Whenever a line of the entries below holds the string "fill", copy that line and return it.

INPUT MATERIAL START

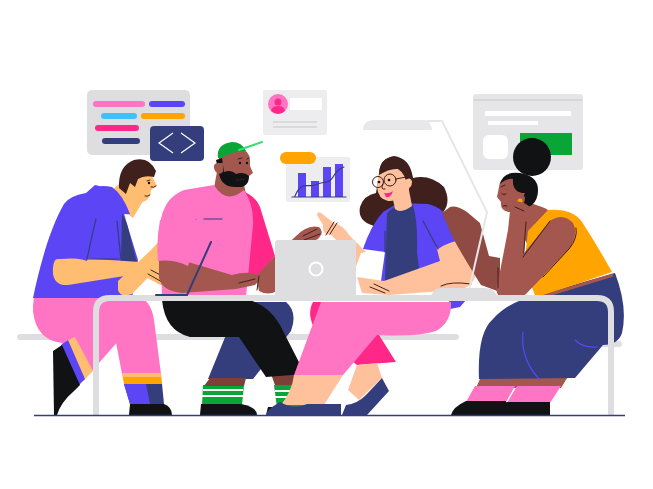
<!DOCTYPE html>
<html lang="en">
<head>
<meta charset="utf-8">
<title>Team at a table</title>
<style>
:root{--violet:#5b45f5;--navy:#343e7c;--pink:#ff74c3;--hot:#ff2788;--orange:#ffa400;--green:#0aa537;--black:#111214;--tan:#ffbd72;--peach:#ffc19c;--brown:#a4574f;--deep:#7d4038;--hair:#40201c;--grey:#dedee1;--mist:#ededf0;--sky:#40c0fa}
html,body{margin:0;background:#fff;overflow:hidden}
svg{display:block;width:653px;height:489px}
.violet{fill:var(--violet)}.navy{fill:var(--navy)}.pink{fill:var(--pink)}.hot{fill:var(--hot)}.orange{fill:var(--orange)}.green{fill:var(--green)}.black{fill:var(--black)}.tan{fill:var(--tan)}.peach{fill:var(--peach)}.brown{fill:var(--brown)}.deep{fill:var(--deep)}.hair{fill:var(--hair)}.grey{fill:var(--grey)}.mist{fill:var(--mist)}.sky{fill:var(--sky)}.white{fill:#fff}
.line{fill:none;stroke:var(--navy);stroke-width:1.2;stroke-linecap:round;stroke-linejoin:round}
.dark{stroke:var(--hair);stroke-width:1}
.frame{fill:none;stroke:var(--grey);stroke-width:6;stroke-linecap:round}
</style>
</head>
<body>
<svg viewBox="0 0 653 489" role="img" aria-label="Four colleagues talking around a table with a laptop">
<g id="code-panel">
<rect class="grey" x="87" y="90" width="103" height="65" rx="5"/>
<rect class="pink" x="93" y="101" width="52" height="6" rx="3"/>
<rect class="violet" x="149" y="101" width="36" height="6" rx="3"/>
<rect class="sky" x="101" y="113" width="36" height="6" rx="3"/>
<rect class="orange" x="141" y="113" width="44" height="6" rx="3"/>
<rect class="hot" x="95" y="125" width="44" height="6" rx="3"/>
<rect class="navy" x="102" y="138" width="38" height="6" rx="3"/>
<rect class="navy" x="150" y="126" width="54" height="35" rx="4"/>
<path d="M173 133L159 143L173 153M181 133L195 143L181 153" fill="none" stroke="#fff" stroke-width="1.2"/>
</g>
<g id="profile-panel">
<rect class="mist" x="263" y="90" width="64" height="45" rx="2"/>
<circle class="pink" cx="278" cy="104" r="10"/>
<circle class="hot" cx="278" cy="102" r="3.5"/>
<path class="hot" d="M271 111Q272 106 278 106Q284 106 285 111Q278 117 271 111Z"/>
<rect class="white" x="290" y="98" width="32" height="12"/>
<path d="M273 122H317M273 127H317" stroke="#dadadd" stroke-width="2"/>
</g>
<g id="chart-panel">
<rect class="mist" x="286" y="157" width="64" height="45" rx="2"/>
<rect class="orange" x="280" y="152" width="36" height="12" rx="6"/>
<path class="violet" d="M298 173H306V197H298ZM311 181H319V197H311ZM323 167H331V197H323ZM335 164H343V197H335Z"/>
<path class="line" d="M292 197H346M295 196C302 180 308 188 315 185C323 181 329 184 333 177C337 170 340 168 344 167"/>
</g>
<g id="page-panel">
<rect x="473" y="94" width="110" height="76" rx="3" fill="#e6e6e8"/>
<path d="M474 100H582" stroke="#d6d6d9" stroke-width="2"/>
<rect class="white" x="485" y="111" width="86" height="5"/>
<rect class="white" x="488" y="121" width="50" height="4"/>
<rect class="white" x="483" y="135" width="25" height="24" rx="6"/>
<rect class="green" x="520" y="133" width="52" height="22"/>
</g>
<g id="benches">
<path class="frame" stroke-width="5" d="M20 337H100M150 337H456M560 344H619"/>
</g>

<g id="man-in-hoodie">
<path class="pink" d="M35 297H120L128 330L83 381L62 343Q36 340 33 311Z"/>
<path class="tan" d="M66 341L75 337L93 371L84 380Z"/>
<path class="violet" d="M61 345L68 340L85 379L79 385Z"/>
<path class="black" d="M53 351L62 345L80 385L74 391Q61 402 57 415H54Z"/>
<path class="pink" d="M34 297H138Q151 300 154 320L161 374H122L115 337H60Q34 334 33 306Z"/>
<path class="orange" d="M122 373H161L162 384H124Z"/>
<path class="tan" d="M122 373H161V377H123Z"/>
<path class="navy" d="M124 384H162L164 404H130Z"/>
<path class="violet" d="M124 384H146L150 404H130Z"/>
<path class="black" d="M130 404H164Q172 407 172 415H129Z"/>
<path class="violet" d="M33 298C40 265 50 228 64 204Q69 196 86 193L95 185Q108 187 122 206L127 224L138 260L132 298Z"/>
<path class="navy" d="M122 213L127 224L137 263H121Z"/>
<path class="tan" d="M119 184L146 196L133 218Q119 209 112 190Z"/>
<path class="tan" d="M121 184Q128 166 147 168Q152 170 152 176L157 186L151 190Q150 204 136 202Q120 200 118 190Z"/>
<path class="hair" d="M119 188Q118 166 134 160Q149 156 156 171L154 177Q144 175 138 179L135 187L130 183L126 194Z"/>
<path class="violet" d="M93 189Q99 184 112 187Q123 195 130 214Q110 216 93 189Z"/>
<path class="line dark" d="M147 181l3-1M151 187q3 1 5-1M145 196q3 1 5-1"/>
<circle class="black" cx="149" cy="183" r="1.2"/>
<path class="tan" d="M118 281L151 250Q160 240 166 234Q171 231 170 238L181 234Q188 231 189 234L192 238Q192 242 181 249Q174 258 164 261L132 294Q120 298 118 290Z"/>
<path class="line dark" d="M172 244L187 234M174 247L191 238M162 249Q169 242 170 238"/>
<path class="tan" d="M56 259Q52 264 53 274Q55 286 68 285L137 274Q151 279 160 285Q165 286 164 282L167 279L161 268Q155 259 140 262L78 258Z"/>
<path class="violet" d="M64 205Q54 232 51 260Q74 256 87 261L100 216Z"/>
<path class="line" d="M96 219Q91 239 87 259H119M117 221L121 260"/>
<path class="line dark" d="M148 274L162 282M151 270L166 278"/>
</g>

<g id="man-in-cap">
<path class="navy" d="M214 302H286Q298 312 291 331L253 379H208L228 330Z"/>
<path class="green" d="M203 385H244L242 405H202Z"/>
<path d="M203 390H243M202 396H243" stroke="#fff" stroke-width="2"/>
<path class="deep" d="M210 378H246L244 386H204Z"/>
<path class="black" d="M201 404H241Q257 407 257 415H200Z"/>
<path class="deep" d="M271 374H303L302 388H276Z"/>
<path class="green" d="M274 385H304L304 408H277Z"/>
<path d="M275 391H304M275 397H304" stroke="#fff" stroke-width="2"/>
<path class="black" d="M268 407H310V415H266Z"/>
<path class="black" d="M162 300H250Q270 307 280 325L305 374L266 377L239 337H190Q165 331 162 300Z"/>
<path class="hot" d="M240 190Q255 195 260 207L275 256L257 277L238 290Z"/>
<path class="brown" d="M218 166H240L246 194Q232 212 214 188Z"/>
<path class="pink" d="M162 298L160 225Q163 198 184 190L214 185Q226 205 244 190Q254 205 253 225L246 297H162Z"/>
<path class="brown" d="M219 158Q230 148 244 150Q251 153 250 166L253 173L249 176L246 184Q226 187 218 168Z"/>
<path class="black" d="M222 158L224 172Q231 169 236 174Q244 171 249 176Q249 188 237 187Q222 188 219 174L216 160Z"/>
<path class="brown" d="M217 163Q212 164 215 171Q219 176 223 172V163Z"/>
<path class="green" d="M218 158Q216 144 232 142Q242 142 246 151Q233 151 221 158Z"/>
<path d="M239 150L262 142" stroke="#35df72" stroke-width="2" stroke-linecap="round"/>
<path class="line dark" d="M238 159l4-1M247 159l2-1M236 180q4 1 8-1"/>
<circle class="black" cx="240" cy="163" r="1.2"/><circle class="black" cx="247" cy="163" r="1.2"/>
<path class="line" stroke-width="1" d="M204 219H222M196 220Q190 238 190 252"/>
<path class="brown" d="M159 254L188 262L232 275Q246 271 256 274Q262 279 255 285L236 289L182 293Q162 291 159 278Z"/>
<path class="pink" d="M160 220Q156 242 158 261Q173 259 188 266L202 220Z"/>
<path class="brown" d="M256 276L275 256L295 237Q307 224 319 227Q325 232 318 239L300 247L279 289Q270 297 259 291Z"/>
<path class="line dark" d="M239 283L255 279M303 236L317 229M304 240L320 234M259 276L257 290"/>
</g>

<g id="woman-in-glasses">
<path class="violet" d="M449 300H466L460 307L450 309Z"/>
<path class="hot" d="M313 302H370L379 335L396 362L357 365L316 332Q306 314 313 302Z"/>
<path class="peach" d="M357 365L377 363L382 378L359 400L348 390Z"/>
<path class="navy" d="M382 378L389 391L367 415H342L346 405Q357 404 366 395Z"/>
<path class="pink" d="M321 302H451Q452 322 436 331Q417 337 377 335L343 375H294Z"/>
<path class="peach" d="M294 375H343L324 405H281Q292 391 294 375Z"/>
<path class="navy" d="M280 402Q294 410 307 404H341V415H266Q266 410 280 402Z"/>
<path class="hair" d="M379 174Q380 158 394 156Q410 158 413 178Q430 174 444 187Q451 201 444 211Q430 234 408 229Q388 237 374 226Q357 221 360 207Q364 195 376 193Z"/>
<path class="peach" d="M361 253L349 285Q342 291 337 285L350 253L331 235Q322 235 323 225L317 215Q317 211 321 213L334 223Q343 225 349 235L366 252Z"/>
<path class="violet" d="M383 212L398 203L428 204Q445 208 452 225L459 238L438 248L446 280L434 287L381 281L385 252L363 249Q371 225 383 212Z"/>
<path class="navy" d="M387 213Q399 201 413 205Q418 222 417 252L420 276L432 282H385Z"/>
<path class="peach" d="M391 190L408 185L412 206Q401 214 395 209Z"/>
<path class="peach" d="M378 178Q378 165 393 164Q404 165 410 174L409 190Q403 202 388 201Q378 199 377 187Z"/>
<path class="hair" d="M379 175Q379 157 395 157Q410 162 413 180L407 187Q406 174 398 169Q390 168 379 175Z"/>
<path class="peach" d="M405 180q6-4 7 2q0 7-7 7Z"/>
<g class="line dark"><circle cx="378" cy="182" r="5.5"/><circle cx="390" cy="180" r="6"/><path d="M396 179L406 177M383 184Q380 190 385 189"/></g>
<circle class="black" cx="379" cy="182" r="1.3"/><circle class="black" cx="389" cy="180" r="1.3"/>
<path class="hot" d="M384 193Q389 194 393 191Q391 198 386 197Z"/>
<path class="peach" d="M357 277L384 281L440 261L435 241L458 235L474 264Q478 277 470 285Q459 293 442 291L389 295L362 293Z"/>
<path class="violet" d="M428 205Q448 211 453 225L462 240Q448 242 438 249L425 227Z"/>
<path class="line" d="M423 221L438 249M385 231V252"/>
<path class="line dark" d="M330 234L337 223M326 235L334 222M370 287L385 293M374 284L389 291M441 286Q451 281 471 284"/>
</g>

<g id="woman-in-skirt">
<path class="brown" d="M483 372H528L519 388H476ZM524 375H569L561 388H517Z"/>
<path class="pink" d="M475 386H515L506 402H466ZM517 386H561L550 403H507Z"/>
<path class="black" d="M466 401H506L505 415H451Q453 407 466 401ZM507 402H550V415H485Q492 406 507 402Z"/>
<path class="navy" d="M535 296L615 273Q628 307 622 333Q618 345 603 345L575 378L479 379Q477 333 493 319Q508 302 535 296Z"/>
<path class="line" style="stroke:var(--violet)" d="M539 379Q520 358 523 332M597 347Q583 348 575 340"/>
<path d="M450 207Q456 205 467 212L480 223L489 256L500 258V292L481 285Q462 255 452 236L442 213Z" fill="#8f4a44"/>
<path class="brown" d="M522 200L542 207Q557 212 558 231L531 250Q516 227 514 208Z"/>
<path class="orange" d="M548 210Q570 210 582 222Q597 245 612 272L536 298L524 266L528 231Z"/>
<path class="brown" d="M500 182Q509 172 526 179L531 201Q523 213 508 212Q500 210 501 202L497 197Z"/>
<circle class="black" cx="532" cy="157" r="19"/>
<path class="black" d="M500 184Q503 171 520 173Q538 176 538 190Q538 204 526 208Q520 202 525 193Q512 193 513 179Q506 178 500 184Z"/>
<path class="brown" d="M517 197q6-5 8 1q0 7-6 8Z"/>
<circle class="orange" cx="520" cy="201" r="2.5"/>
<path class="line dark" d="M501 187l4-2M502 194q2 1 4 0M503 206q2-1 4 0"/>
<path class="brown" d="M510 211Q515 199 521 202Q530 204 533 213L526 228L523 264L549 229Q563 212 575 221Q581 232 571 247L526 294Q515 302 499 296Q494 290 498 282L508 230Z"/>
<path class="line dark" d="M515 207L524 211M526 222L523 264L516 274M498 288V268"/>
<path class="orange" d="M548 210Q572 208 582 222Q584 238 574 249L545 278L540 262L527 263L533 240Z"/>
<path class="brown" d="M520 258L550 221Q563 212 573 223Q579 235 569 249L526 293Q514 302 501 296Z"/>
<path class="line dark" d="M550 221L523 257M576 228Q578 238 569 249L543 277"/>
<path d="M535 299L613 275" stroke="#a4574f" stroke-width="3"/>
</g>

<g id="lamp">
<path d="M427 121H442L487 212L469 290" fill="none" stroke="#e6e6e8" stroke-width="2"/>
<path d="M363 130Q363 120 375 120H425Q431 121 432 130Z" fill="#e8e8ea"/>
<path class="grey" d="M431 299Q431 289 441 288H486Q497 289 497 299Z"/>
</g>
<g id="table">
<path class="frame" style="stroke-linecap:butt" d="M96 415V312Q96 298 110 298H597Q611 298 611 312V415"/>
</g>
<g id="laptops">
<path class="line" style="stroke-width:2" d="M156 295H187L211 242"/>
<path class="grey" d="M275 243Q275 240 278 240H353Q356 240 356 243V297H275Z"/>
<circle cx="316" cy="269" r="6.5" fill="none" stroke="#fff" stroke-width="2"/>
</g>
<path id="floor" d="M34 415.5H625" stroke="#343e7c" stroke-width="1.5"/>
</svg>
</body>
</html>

INPUT MATERIAL END

- RESULT OF THE EXERCISE
.violet{fill:var(--violet)}.navy{fill:var(--navy)}.pink{fill:var(--pink)}.hot{fill:var(--hot)}.orange{fill:var(--orange)}.green{fill:var(--green)}.black{fill:var(--black)}.tan{fill:var(--tan)}.peach{fill:var(--peach)}.brown{fill:var(--brown)}.deep{fill:var(--deep)}.hair{fill:var(--hair)}.grey{fill:var(--grey)}.mist{fill:var(--mist)}.sky{fill:var(--sky)}.white{fill:#fff}
.line{fill:none;stroke:var(--navy);stroke-width:1.2;stroke-linecap:round;stroke-linejoin:round}
.frame{fill:none;stroke:var(--grey);stroke-width:6;stroke-linecap:round}
<path d="M173 133L159 143L173 153M181 133L195 143L181 153" fill="none" stroke="#fff" stroke-width="1.2"/>
<rect x="473" y="94" width="110" height="76" rx="3" fill="#e6e6e8"/>
<path d="M450 207Q456 205 467 212L480 223L489 256L500 258V292L481 285Q462 255 452 236L442 213Z" fill="#8f4a44"/>
<path d="M427 121H442L487 212L469 290" fill="none" stroke="#e6e6e8" stroke-width="2"/>
<path d="M363 130Q363 120 375 120H425Q431 121 432 130Z" fill="#e8e8ea"/>
<circle cx="316" cy="269" r="6.5" fill="none" stroke="#fff" stroke-width="2"/>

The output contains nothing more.